All chancellors, commissaries, archdeacons, officials and all other exercising ecclesiastical jurisdiction shall appoint such meet places for the keeping of their courts, by the assignment or approbation of the bishop of the diocese, as shall be convenient for entertainment of those that are to make their appearance there, and most indifferent for their travel. And likewise they shall keep and end their courts in such convenient time as every man may return homewards in as due season as may be.
Whereas deans, archdeacons, prebendaries, parsons, vicars and others, exercising ecclesiastical jurisdiction, claim liberty to prove the last wills and testaments of persons deceased within their several jurisdictions, having no known nor certain registrars nor public place to keep their records in; by reason whereof many wills, rights and legacies, upon the death or change of such persons and their private notaries, miscarry and cannot be found, to the great prejudice of his majesty's subjects; we therefore order and enjoin that all such possessors and exercisers of peculiar jurisdiction shall once in every year exhibit into the public registry of the bishop of the diocese, or of the dean and chapter under whose jurisdiction the said peculiars are, every original testament of every person in that time deceased, and by them proved in their several jurisdictions, or a true copy of every such testament, examined, subscribed and sealed by the peculiar judge and his notary. Otherwise, if any of them fail so to do, the bishop of the diocese, or dean and chapter unto whom the said jurisdictions do respectively belong, shall suspend the said parties and every one of them from the exercise of all such peculiar jurisdiction until they have performed this our constitution.

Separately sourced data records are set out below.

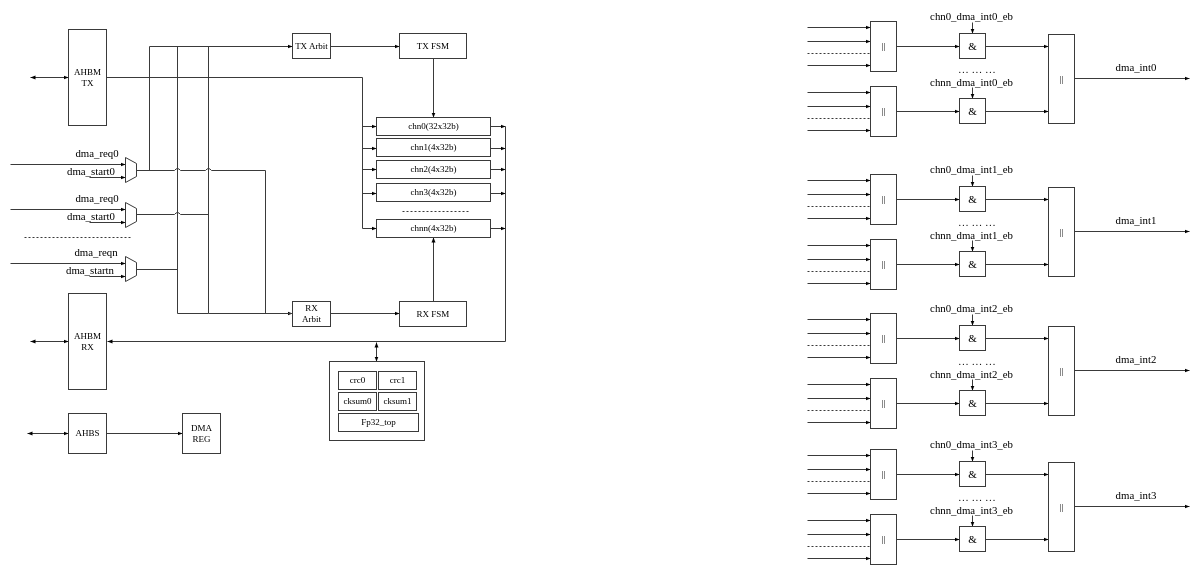
<!DOCTYPE html>
<html lang="en">
<head>
<meta charset="utf-8">
<title>DMA block diagram</title>
<style>
:root { --paper: #fff; --ink: #000; --line: #3a3a3a; }
* { box-sizing: border-box; }
html, body { margin: 0; overflow: hidden; }
.diagram { position: relative; width: 1200px; height: 572px; overflow: hidden; background: var(--paper); color: var(--ink); font: 9px/11px "Liberation Serif", "TeX Gyre Pagella", serif; }
.wires { position: absolute; left: 0; top: 0; fill: none; stroke: var(--line); stroke-width: 1; }
.wires marker path { fill: var(--ink); stroke: none; }
.to { marker-end: url(#arrow); }
.both { marker-start: url(#arrow); marker-end: url(#arrow); }
.dash { stroke-dasharray: 2 2; }
.mux { fill: var(--paper); }
.node { position: absolute; left: var(--x); top: var(--y); width: var(--w); height: var(--h); display: flex; align-items: center; justify-content: center; text-align: center; border: 1px solid var(--line); white-space: nowrap; }
.master { --x: 68px; --w: 39px; --h: 97px; }
.slave { --y: 413px; --w: 39px; --h: 41px; }
.arbiter { --x: 292px; --w: 39px; --h: 26px; }
.fsm { --x: 399px; --w: 68px; --h: 26px; }
.channel { --x: 376px; --w: 115px; --h: 19px; }
.label { position: absolute; left: var(--x); top: var(--y); transform: translate(-50%, -50%); font-size: 10.8px; line-height: 12px; white-space: nowrap; }
.engines { position: absolute; left: 329px; top: 361px; width: 96px; height: 80px; padding: 9px 6px 9px 8px; display: grid; grid-template-columns: 39px 39px; grid-template-rows: 19px 19px 19px; gap: 2px 1px; border: 1px solid var(--line); }
.engines span { display: flex; align-items: center; justify-content: center; border: 1px solid var(--line); }
.engines .wide { grid-column: 1 / 3; width: 81px; }
.interrupt { position: absolute; left: 0; top: var(--top); width: 1200px; height: 140px; }
.merge { --x: 870px; --w: 27px; --h: 51px; }
.gate { --x: 959px; --w: 27px; --h: 26px; font-size: 11px; }
.output { --x: 1048px; --y: 34px; --w: 27px; --h: 90px; }
.first { --y: 21px; }
.last { --y: 86px; }
.gate.first { --y: 33px; }
.gate.last { --y: 98px; }
.enable { --x: 971.5px; }
.enable.first { --y: 16px; }
.enable.last { --y: 81.5px; }
.more { --x: 977px; --y: 69px; }
.signal { --x: 1136px; --y: 67px; }
</style>
</head>
<body>
<main class="diagram">
  <svg class="wires" width="1200" height="572" viewBox="0 0 1200 572" aria-hidden="true">
    <defs>
      <marker id="arrow" markerUnits="userSpaceOnUse" markerWidth="6" markerHeight="6" refX="5" refY="3" orient="auto-start-reverse"><path d="M0 1L5 3L0 5z"/></marker>
      <g id="request">
        <path class="to" d="M10 164H125"/>
        <path class="to" d="M89 177H125"/>
        <polygon class="mux" points="125,157 136,163 136,176 125,182"/>
      </g>
      <g id="merge-stage">
        <path class="to" d="M807 27H870"/>
        <path class="to" d="M807 41H870"/>
        <path class="dash" d="M807 53H870"/>
        <path class="to" d="M807 65H870"/>
        <path class="to" d="M896 46H959"/>
        <path class="to" d="M985 46H1048"/>
        <path class="to" d="M972 22V33"/>
      </g>
      <g id="interrupt-wires">
        <use href="#merge-stage"/>
        <use href="#merge-stage" y="65"/>
        <path class="to" d="M1074 78H1189"/>
      </g>
    </defs>
    <g transform="translate(.5 .5)">
      <g id="bus-links">
        <path class="both" d="M30 77H68"/>
        <path class="both" d="M30 341H68"/>
        <path class="both" d="M27 433H68"/>
        <path class="to" d="M106 433H182"/>
      </g>
      <g id="request-inputs">
        <use href="#request"/>
        <use href="#request" y="45"/>
        <use href="#request" y="99"/>
        <path class="dash" d="M24 237H130"/>
      </g>
      <g id="request-routing">
        <path class="to" d="M149 170V46H292"/>
        <path class="to" d="M136 170H174Q177 166 180 170H205Q208 166 211 170H265V313H292"/>
        <path d="M136 214H174Q177 210 180 214H208"/>
        <path d="M208 46V313H292M136 269H177M177 46V313H208"/>
      </g>
      <g id="state-machines">
        <path class="to" d="M330 46H399"/>
        <path class="to" d="M330 313H399"/>
        <path class="to" d="M433 58V117"/>
        <path class="to" d="M433 301V237"/>
      </g>
      <g id="channel-inputs">
        <path class="to" d="M106 77H362V228H376"/>
        <path class="to" d="M362 126H376"/>
        <path class="to" d="M362 148H376"/>
        <path class="to" d="M362 169H376"/>
        <path class="to" d="M362 193H376"/>
        <path class="dash" d="M402 211H469"/>
      </g>
      <g id="channel-outputs">
        <path class="to" d="M490 126H505"/>
        <path class="to" d="M490 148H505"/>
        <path class="to" d="M490 169H505"/>
        <path class="to" d="M490 193H505"/>
        <path class="to" d="M490 228H505"/>
        <path class="to" d="M505 126V341H107"/>
        <path class="both" d="M376 342V361"/>
      </g>
      <use href="#interrupt-wires"/>
      <use href="#interrupt-wires" y="153"/>
      <use href="#interrupt-wires" y="292"/>
      <use href="#interrupt-wires" y="428"/>
    </g>
  </svg>

  <section aria-label="Data path">
    <div class="node master" style="--y:29px">AHBM<br>TX</div>
    <div class="node master" style="--y:293px">AHBM<br>RX</div>
    <div class="node slave" style="--x:68px">AHBS</div>
    <div class="node slave" style="--x:182px">DMA<br>REG</div>

    <span class="label" style="--x:97px;--y:153px">dma_req0</span>
    <span class="label" style="--x:91px;--y:171px">dma_start0</span>
    <span class="label" style="--x:97px;--y:198px">dma_req0</span>
    <span class="label" style="--x:91px;--y:216px">dma_start0</span>
    <span class="label" style="--x:96px;--y:252px">dma_reqn</span>
    <span class="label" style="--x:90px;--y:270px">dma_startn</span>

    <div class="node arbiter" style="--y:33px">TX Arbit</div>
    <div class="node arbiter" style="--y:301px">RX<br>Arbit</div>
    <div class="node fsm" style="--y:33px">TX FSM</div>
    <div class="node fsm" style="--y:301px">RX FSM</div>

    <div class="node channel" style="--y:117px">chn0(32x32b)</div>
    <div class="node channel" style="--y:138px">chn1(4x32b)</div>
    <div class="node channel" style="--y:160px">chn2(4x32b)</div>
    <div class="node channel" style="--y:183px">chn3(4x32b)</div>
    <div class="node channel" style="--y:219px">chnn(4x32b)</div>

    <div class="engines">
      <span>crc0</span><span>crc1</span>
      <span>cksum0</span><span>cksum1</span>
      <span class="wide">Fp32_top</span>
    </div>
  </section>

  <section class="interrupt" style="--top:0px" aria-label="Interrupt 0">
    <div class="node merge first">||</div>
    <div class="node merge last">||</div>
    <span class="label enable first">chn0_dma_int0_eb</span>
    <div class="node gate first">&amp;</div>
    <span class="label more">… … …</span>
    <span class="label enable last">chnn_dma_int0_eb</span>
    <div class="node gate last">&amp;</div>
    <div class="node output">||</div>
    <span class="label signal">dma_int0</span>
  </section>

  <section class="interrupt" style="--top:153px" aria-label="Interrupt 1">
    <div class="node merge first">||</div>
    <div class="node merge last">||</div>
    <span class="label enable first">chn0_dma_int1_eb</span>
    <div class="node gate first">&amp;</div>
    <span class="label more">… … …</span>
    <span class="label enable last">chnn_dma_int1_eb</span>
    <div class="node gate last">&amp;</div>
    <div class="node output">||</div>
    <span class="label signal">dma_int1</span>
  </section>

  <section class="interrupt" style="--top:292px" aria-label="Interrupt 2">
    <div class="node merge first">||</div>
    <div class="node merge last">||</div>
    <span class="label enable first">chn0_dma_int2_eb</span>
    <div class="node gate first">&amp;</div>
    <span class="label more">… … …</span>
    <span class="label enable last">chnn_dma_int2_eb</span>
    <div class="node gate last">&amp;</div>
    <div class="node output">||</div>
    <span class="label signal">dma_int2</span>
  </section>

  <section class="interrupt" style="--top:428px" aria-label="Interrupt 3">
    <div class="node merge first">||</div>
    <div class="node merge last">||</div>
    <span class="label enable first">chn0_dma_int3_eb</span>
    <div class="node gate first">&amp;</div>
    <span class="label more">… … …</span>
    <span class="label enable last">chnn_dma_int3_eb</span>
    <div class="node gate last">&amp;</div>
    <div class="node output">||</div>
    <span class="label signal">dma_int3</span>
  </section>
</main>
</body>
</html>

[Bray, The Anglican Canons 1529-1947, 1998, pp.389-393, 425-426.]